HICCUP #3: This is less of a hiccup and more of a question on my part… I’m still operating under the assumption that this is making a cake because you are supposed to bake it in a tube pan but there is no flour or true raising agent in this mix and the use of vanilla wafers doesn’t make up for that. The further I read the more perplexed I am by what this will become and if it works could you zhoosh it up with other stuff. Could I use graham crackers? Oreos? Replace the coconut? I’ve got questions!
So, the approach was as simple as you could hope an oddly concocted, vintage recipe could be to make. Cream a stick of butter with two cups of sugar and add 6 eggs… a process that became more difficult than necessary by my lack of proper tools. For reasons beyond my control, I was cooking at my parents’ and they don’t tend to bake as much as I do which I never really considered until this became my only whisk option (see below). I decided to make do with a slotted serving spoon and pretend I was cooking in a prewar kitchen. (God bless my KitchenAid!)
I love retro recipes that use everyday boxed ingredients in an unexpected way and this was no exception. I had to pulverize a pound of vanilla wafers to create the carby bit of the dessert and naturally I did this with an insulated tumbler because a rolling pin was nowhere in sight. As far as dealing with the lack of canned coconut, I decided to choose the easiest method I could figure out by mixing desiccated coconut with sweetened coconut milk. I let it sit and “plump” in the hopes of changing the texture a bit.

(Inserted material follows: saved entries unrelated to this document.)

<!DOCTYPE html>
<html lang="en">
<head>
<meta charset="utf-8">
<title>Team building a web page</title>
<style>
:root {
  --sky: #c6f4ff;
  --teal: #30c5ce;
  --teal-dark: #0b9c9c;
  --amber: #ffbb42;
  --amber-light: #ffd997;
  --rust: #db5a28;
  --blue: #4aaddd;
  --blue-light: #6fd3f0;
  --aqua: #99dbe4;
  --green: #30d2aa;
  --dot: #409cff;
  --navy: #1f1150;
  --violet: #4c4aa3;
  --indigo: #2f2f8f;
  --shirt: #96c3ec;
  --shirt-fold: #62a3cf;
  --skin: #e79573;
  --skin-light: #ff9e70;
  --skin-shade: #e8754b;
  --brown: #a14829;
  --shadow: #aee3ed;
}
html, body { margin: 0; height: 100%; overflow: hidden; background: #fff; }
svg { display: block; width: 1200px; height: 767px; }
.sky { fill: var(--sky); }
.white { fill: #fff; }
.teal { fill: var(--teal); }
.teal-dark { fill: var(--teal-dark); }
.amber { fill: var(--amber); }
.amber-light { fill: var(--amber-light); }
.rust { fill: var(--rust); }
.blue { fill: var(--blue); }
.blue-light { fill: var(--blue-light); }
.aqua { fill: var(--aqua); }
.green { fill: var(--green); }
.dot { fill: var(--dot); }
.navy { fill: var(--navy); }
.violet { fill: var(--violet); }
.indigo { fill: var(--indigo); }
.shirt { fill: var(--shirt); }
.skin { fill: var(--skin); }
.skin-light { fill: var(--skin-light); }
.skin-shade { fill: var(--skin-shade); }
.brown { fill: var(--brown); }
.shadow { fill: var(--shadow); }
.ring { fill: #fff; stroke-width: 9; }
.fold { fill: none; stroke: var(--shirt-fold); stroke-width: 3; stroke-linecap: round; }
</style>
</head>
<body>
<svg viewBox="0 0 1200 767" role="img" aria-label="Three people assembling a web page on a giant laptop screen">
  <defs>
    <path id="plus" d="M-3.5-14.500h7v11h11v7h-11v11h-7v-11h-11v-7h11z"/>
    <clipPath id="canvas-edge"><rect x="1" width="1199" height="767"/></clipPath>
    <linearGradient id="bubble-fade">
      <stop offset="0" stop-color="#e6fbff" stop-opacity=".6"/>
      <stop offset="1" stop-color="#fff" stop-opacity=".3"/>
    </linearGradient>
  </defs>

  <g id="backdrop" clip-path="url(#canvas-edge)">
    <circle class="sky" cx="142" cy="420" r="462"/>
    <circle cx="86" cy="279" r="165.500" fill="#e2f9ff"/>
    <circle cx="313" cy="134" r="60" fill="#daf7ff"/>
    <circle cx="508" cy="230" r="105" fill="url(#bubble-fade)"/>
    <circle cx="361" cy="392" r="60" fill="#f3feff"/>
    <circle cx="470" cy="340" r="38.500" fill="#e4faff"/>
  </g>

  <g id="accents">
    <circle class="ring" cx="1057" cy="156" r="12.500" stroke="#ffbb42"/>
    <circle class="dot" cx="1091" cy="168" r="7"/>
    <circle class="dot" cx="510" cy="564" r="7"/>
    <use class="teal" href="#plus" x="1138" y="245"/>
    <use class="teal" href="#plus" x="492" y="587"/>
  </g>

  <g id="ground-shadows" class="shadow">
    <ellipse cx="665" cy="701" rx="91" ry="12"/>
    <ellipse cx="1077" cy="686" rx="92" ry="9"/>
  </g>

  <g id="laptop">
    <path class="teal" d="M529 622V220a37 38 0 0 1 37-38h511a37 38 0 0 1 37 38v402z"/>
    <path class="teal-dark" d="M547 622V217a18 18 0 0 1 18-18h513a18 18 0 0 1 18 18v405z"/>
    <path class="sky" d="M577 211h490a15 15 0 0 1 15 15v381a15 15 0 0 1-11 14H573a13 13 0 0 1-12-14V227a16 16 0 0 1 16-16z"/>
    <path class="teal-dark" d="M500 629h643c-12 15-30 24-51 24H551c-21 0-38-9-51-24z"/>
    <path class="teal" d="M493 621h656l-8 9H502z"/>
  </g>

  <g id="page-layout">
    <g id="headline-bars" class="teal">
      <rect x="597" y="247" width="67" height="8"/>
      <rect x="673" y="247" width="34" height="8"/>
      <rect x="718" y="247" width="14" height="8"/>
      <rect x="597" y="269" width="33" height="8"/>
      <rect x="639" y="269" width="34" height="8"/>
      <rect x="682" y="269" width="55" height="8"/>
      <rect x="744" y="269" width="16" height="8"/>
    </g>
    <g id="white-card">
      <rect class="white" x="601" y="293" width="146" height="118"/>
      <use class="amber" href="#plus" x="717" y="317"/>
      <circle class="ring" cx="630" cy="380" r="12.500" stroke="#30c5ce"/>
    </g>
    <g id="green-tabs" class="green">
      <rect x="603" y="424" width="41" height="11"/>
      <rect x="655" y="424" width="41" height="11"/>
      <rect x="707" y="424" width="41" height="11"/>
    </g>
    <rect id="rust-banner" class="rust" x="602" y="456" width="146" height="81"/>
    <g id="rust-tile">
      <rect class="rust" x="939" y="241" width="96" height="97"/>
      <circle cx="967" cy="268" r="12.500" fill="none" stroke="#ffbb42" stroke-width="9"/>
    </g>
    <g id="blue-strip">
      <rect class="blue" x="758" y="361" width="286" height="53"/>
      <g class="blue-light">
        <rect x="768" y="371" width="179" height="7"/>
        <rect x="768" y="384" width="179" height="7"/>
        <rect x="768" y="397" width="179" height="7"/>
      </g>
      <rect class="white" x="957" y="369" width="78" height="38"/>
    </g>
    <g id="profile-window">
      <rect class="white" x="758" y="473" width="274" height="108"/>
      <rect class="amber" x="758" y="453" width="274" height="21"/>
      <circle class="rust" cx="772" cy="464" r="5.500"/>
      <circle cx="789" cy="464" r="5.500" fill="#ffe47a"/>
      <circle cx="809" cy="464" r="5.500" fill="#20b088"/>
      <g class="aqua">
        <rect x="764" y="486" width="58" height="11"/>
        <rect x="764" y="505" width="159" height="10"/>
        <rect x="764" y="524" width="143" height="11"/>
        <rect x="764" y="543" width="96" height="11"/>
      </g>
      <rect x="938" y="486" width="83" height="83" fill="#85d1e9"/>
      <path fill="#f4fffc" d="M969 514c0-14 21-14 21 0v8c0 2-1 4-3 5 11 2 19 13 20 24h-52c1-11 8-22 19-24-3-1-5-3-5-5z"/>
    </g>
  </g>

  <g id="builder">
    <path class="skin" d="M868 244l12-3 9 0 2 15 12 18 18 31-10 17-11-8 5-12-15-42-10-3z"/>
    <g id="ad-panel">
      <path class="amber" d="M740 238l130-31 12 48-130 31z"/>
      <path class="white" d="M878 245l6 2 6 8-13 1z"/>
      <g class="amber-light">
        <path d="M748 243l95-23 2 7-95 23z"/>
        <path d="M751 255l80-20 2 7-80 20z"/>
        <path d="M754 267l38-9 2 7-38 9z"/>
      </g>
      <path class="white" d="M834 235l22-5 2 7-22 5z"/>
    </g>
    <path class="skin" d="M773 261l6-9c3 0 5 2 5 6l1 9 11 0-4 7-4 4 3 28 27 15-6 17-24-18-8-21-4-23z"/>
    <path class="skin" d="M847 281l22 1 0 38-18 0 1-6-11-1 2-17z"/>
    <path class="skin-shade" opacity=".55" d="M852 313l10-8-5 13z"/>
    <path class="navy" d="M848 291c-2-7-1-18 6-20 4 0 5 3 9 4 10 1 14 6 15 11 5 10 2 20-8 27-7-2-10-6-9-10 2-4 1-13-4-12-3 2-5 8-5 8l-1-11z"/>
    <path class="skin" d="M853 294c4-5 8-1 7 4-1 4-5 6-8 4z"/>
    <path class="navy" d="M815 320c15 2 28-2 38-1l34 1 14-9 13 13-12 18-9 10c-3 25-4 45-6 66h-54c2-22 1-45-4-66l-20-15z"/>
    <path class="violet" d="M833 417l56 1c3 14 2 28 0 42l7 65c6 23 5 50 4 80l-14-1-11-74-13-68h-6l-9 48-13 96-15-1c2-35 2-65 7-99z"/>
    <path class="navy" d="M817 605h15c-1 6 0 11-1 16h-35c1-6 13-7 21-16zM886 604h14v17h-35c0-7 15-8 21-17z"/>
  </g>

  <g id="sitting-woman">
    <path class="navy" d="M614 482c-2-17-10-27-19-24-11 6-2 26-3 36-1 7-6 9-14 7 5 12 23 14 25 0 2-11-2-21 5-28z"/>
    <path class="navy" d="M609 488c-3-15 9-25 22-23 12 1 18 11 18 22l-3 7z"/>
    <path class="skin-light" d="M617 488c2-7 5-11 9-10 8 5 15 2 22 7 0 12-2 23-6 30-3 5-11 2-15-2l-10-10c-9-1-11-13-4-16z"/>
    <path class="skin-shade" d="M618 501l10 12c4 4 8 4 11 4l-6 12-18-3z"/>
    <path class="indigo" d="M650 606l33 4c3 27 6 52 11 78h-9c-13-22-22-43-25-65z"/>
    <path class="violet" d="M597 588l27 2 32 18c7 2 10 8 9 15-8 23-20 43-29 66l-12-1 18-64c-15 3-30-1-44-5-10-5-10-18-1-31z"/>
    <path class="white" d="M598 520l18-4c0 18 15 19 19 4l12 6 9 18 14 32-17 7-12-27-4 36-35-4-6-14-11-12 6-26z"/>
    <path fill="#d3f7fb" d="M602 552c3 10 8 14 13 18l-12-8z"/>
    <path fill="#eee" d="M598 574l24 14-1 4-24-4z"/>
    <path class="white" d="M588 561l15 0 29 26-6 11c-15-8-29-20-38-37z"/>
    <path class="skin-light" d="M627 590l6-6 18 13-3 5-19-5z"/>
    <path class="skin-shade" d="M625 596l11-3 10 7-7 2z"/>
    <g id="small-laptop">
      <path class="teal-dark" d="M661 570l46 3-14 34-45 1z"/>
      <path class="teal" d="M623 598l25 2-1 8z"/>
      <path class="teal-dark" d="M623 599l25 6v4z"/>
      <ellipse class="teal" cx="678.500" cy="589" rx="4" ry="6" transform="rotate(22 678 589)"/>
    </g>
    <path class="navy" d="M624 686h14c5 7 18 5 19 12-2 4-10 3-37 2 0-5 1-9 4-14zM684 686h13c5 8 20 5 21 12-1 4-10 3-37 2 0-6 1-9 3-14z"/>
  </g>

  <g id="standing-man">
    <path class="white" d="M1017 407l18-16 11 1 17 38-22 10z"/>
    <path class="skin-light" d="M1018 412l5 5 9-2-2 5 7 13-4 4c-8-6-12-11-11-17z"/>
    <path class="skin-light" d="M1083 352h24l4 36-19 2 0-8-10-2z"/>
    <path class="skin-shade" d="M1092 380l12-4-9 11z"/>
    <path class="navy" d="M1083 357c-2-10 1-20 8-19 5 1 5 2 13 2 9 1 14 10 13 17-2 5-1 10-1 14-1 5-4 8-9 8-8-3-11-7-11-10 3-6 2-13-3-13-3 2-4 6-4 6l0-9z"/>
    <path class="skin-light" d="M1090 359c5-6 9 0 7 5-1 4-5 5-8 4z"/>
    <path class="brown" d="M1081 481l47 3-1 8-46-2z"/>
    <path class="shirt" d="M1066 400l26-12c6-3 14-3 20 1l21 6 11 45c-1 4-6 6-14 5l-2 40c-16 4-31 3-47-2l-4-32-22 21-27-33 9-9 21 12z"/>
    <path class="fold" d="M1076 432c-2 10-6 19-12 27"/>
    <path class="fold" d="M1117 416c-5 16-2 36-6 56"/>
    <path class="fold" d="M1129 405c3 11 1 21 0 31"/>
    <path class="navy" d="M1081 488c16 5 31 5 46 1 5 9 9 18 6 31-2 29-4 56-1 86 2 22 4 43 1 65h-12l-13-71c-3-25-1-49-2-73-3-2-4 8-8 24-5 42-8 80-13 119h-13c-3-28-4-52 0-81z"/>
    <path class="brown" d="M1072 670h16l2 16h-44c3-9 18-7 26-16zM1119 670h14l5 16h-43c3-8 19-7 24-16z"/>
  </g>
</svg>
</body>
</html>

It seemed to work as well as I could expect and didn’t seem to make any difference in the consistency. Add in frozen coconut and pecans then pour into a tube pan. Surprisingly, this we did have because it came from my grandmother’s kitchen and is definitely as old as this recipe if not older but it worked and added to the authenticity of the retro experience.
Spoiler alert, it did make a cake but if I’m honest I wasn’t really sure what I would get until I pulled it out of the oven. As far as my “no rising agent” fear was concerned, it turned out not to be an issue because it didn’t rise. It went in and came out just as it was which created a very stodgy dessert along the lines of a bread pudding. I think the oddest bit might have been how long it had to cook. The recipe called for an hour and a half at 275 which is low but I figured with everything essentially being cooked it didn’t need much. Just firming up but no, I ended up cranking it up to 300 and cooking it for a grand total of three hours or so with it still being a bit fragile though it firmed up as it cooled.
It should look nicer than the picture suggests but I go impatient with the cooling process and left half the cake in the pan.
So, what did I think? Y’all! This was absolutely delicious and I am sorry I ever doubted the 1970’s housewife that decided to make do with vanilla wafers when she ran out of flour. It tasted like a Samoa sans the chocolate which is just a blessing. I have no doubt that you could make all kinds of creative substitutions with other store cupboard staples which I may do in the future. However, I think if I were to ever make it again I would do it in a brownie pan and finish it with a drizzle of chocolate for a full Samoa experience. Overall, it was well worth the effort and something fun to take to the next party but what should we call it? I’m open to suggestions but for now I’m calling it the Mystery Cake.